Work instruction:
Copy every line below that has the word "seed" in it.

Record excerpts:
=-=-=
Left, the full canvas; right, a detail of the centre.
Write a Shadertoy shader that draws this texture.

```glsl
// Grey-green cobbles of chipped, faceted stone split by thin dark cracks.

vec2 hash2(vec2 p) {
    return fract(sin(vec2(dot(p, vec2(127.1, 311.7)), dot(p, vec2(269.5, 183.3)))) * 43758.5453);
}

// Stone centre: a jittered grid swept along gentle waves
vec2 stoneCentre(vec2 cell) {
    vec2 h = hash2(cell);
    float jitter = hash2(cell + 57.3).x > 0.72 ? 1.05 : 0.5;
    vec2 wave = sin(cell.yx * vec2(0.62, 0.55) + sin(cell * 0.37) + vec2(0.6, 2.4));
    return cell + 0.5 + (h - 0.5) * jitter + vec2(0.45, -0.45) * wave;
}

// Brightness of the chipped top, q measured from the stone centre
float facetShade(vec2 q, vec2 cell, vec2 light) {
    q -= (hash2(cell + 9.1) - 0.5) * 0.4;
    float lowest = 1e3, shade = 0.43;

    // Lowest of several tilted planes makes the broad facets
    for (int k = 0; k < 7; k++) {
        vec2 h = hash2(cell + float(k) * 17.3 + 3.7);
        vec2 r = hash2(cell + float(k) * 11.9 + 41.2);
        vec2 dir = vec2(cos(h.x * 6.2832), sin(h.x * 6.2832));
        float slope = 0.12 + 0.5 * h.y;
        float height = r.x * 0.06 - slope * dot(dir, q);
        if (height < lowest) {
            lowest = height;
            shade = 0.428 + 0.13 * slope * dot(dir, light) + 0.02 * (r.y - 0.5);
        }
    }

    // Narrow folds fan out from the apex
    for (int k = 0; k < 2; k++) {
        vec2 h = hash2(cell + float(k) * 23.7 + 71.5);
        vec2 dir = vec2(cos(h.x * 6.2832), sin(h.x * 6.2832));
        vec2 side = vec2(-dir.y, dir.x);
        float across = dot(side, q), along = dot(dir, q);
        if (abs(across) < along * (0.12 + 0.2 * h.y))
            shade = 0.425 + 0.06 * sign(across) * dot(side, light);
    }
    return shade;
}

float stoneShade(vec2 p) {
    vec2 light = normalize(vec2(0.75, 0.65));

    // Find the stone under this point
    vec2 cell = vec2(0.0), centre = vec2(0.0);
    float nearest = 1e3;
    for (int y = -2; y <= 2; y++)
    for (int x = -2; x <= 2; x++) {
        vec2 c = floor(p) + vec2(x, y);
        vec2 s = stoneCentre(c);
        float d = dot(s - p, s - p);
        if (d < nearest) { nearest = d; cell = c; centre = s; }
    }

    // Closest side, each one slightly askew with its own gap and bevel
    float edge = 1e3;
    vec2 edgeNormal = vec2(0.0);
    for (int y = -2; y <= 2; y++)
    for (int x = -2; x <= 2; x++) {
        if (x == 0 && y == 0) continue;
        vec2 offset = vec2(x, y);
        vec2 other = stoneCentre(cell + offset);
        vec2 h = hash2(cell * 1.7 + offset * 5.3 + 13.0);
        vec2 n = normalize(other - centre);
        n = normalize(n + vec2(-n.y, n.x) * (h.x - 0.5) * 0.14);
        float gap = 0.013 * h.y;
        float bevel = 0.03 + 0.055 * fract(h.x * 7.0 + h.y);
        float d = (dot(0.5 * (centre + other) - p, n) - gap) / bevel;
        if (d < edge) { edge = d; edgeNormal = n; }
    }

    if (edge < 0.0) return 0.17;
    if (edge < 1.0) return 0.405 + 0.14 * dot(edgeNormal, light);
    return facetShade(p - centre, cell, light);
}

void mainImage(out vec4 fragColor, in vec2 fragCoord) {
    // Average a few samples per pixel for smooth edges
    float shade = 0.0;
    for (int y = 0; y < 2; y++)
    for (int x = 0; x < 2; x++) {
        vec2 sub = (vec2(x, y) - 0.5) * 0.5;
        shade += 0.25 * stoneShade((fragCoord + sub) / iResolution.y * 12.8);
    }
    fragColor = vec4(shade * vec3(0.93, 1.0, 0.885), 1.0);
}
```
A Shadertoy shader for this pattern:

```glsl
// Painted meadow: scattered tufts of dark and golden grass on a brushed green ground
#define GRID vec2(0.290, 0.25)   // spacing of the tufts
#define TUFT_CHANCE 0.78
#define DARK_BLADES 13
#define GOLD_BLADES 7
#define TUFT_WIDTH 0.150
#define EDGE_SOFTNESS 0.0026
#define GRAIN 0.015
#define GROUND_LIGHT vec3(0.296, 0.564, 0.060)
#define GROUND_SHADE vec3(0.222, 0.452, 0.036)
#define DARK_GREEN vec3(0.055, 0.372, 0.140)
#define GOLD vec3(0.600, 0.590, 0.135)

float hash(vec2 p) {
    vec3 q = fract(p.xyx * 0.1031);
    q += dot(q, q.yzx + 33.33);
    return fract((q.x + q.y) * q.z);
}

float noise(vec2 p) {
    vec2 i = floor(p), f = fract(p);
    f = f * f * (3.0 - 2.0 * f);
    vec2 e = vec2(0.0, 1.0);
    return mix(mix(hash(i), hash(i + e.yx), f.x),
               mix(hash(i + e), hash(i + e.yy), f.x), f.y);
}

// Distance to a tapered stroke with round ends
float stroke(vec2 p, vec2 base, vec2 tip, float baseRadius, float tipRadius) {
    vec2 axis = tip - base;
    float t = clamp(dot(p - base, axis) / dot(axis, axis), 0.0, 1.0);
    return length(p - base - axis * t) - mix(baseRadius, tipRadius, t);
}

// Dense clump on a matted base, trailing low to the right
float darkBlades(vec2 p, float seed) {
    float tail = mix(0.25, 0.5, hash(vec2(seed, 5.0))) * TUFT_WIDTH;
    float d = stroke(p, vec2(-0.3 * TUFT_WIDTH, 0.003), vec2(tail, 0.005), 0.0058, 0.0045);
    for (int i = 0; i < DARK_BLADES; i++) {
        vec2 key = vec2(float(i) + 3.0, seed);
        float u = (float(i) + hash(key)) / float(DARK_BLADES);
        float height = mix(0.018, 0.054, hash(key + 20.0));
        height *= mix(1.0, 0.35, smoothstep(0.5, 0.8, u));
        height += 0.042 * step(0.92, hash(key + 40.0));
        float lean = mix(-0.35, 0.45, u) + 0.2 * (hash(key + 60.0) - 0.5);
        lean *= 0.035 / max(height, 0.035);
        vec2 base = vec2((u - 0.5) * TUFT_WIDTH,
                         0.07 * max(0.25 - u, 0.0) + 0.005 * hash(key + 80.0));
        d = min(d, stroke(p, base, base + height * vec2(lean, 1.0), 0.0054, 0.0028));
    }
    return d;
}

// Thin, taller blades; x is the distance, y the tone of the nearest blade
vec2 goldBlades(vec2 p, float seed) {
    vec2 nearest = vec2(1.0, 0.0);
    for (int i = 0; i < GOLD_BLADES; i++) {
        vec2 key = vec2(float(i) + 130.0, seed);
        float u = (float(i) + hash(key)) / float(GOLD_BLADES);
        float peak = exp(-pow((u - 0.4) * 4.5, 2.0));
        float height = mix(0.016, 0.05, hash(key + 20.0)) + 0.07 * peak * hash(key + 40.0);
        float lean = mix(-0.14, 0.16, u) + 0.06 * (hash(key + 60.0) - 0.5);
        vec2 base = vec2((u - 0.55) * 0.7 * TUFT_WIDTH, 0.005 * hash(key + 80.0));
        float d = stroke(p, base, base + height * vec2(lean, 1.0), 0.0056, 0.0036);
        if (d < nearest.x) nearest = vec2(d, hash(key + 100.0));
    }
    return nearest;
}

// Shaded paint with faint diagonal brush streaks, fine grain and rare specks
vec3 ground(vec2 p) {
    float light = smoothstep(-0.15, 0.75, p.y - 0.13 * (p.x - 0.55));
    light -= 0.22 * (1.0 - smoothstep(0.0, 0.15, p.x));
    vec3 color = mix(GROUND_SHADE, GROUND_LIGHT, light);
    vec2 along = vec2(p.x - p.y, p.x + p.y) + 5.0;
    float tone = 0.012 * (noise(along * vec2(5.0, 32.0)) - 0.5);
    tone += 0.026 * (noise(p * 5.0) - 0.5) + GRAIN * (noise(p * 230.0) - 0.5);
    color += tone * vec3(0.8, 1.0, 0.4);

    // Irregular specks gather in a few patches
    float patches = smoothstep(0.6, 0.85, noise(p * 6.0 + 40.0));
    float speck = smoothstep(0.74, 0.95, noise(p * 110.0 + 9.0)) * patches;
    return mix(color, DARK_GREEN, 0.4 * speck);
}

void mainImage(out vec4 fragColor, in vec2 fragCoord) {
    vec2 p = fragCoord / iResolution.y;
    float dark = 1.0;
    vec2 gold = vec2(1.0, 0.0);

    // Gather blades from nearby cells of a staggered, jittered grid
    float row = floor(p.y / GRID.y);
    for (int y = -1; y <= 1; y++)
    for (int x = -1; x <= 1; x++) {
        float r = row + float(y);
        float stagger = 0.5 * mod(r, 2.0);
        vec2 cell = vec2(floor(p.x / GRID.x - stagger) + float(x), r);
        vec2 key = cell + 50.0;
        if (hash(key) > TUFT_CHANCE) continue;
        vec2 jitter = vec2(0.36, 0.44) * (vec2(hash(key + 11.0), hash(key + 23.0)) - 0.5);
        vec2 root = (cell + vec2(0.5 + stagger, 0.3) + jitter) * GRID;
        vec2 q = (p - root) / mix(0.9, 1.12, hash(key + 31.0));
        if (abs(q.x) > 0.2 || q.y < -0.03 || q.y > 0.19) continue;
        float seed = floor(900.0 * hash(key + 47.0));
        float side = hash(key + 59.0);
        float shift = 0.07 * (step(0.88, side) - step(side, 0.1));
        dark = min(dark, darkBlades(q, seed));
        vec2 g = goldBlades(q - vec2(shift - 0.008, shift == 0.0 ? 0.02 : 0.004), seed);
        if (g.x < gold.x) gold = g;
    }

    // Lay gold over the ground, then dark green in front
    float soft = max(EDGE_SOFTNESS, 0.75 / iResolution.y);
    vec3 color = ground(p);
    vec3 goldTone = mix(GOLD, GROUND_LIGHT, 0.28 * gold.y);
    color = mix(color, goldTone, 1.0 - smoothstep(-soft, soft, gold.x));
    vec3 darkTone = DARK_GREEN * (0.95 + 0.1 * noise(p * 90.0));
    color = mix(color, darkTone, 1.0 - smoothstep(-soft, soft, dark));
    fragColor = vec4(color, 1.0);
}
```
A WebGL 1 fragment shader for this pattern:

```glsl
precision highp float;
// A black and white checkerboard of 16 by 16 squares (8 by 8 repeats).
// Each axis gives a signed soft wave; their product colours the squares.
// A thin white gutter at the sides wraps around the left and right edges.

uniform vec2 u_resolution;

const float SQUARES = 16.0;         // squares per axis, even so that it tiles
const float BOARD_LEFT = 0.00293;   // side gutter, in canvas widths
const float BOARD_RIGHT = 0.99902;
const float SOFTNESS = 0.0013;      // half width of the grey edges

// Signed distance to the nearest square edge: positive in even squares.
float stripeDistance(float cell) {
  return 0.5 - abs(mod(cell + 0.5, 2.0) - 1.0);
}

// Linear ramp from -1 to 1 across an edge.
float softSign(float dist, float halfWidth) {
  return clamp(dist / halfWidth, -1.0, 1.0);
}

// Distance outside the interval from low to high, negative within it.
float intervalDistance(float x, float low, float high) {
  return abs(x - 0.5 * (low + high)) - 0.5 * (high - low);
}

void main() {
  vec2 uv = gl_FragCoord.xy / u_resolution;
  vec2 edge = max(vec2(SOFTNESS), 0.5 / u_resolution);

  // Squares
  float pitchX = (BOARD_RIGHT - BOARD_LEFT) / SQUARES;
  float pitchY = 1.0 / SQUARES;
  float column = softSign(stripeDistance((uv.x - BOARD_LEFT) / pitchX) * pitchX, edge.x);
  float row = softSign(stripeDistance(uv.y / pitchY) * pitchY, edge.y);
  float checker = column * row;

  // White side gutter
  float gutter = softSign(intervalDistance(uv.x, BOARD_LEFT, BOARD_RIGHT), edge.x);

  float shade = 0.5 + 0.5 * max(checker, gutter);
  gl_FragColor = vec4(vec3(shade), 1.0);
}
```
=-=-=
Expected answer:
float darkBlades(vec2 p, float seed) {
    float tail = mix(0.25, 0.5, hash(vec2(seed, 5.0))) * TUFT_WIDTH;
        vec2 key = vec2(float(i) + 3.0, seed);
vec2 goldBlades(vec2 p, float seed) {
        vec2 key = vec2(float(i) + 130.0, seed);
        float seed = floor(900.0 * hash(key + 47.0));
        dark = min(dark, darkBlades(q, seed));
        vec2 g = goldBlades(q - vec2(shift - 0.008, shift == 0.0 ? 0.02 : 0.004), seed);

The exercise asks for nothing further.